Religious holidays have become cornerstones of the secular calendar even as their original meaning is ignored.
Fate and destiny have long been used to explain historical developments and personal biographies. But can they survive the 21st century?
Are we the drivers of technological innovation, or passengers on the digital train?
Words are weapons. And they often tell us remarkably little about the underlying ideas.
What’s the difference between a vacuum cleaner salesman and a politician?
Our ability to archive increasing amounts of data is threatening one of the fundamental aspects of human cultural development: our ability to forget.
The Mayan calendar was based on the assumption that the history of a people is finite. Our Roman calendar is infinite – and it might outlive our civilization.
The only things that really matter are those that cannot be easily bought and sold.
The Doha Conference has illustrated the inability of the international community to pursue global solutions. Maybe it’s time to shift to a more local approach.
A debate over content aggregation has pitted Google against several of Germany’s biggest publishing houses.

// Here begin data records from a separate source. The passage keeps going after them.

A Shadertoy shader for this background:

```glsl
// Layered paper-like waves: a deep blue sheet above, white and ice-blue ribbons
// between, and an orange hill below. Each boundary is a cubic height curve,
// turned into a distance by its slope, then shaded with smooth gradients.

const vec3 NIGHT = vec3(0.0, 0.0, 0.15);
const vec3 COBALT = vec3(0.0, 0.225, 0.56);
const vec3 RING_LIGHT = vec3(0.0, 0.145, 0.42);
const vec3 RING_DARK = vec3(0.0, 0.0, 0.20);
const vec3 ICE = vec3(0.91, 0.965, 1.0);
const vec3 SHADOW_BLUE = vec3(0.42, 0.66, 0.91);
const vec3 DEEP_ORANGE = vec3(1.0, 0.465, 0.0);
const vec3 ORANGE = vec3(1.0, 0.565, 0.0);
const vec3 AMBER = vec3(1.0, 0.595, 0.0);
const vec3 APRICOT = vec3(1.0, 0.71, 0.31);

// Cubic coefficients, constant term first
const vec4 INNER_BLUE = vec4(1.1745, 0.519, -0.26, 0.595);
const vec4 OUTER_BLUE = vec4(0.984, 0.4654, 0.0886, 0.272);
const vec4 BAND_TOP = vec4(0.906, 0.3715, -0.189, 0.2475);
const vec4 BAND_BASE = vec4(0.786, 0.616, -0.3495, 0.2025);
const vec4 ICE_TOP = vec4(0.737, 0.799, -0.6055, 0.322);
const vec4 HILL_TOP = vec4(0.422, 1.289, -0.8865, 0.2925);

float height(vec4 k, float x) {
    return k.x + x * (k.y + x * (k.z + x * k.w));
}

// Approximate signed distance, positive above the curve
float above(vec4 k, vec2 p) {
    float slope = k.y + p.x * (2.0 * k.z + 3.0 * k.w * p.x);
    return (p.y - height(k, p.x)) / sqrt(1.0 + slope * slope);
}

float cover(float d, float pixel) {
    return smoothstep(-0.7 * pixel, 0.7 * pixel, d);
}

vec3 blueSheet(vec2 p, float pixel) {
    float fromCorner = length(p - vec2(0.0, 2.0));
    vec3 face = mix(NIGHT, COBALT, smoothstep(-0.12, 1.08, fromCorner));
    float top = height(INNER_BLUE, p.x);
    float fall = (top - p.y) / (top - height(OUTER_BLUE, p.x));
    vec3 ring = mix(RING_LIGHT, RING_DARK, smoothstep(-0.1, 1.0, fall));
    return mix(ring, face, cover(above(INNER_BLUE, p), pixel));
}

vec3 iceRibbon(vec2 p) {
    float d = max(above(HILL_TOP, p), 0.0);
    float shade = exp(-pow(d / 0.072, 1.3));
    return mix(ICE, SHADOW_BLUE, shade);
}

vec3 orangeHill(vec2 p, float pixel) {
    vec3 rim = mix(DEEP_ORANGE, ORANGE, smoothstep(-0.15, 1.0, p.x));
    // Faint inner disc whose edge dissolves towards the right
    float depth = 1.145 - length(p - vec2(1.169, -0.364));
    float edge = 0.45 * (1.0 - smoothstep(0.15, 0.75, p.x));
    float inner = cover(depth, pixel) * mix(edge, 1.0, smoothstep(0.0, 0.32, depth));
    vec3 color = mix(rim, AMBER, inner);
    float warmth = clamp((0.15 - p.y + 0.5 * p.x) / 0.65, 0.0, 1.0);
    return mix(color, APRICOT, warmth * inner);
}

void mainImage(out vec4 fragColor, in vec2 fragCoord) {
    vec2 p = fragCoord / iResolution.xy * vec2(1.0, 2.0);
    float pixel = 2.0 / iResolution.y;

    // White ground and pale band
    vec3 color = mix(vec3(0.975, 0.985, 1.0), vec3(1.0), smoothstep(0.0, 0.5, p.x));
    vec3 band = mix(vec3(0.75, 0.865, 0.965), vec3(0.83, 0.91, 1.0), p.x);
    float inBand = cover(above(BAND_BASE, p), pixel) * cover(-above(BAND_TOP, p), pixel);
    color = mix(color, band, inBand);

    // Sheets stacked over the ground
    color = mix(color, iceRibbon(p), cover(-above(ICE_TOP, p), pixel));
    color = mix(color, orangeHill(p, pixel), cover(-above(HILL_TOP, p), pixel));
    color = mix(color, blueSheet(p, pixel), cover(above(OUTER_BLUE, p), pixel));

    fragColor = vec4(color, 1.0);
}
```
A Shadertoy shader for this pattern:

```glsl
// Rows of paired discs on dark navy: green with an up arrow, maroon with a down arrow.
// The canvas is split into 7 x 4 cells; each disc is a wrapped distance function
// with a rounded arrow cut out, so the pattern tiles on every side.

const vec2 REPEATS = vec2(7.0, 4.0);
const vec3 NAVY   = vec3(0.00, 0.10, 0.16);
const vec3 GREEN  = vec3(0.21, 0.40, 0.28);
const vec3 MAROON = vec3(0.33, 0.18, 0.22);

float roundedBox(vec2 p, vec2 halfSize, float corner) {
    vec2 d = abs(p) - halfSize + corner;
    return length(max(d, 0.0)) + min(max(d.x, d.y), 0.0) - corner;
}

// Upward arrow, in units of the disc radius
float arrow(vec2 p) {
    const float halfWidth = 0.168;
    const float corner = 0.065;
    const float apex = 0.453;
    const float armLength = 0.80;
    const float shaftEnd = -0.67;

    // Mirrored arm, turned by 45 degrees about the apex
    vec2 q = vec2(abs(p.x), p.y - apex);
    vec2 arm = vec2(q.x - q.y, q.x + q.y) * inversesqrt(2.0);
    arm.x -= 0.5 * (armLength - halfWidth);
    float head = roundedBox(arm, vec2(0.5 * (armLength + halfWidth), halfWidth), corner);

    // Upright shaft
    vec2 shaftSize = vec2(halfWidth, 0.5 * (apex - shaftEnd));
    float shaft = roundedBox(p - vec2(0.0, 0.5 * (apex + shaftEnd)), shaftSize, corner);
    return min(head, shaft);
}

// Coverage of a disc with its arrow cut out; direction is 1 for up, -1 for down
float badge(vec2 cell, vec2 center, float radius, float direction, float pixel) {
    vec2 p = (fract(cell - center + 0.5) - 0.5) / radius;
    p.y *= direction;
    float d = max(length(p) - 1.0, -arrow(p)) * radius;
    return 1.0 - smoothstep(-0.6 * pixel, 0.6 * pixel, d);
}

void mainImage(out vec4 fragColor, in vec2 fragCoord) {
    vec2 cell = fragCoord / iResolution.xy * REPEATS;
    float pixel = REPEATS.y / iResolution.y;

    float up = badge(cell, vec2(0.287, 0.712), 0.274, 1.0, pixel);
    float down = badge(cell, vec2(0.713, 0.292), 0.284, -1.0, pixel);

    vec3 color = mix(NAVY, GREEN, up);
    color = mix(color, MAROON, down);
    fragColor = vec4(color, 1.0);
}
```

Many online activists have sided with the search giant – and seem to forget that their natural ally are professional journalists.
Facebook’s lack of a dislike button is no surprise: our public sphere is structured to favor approval and consent over disapproval and dissent.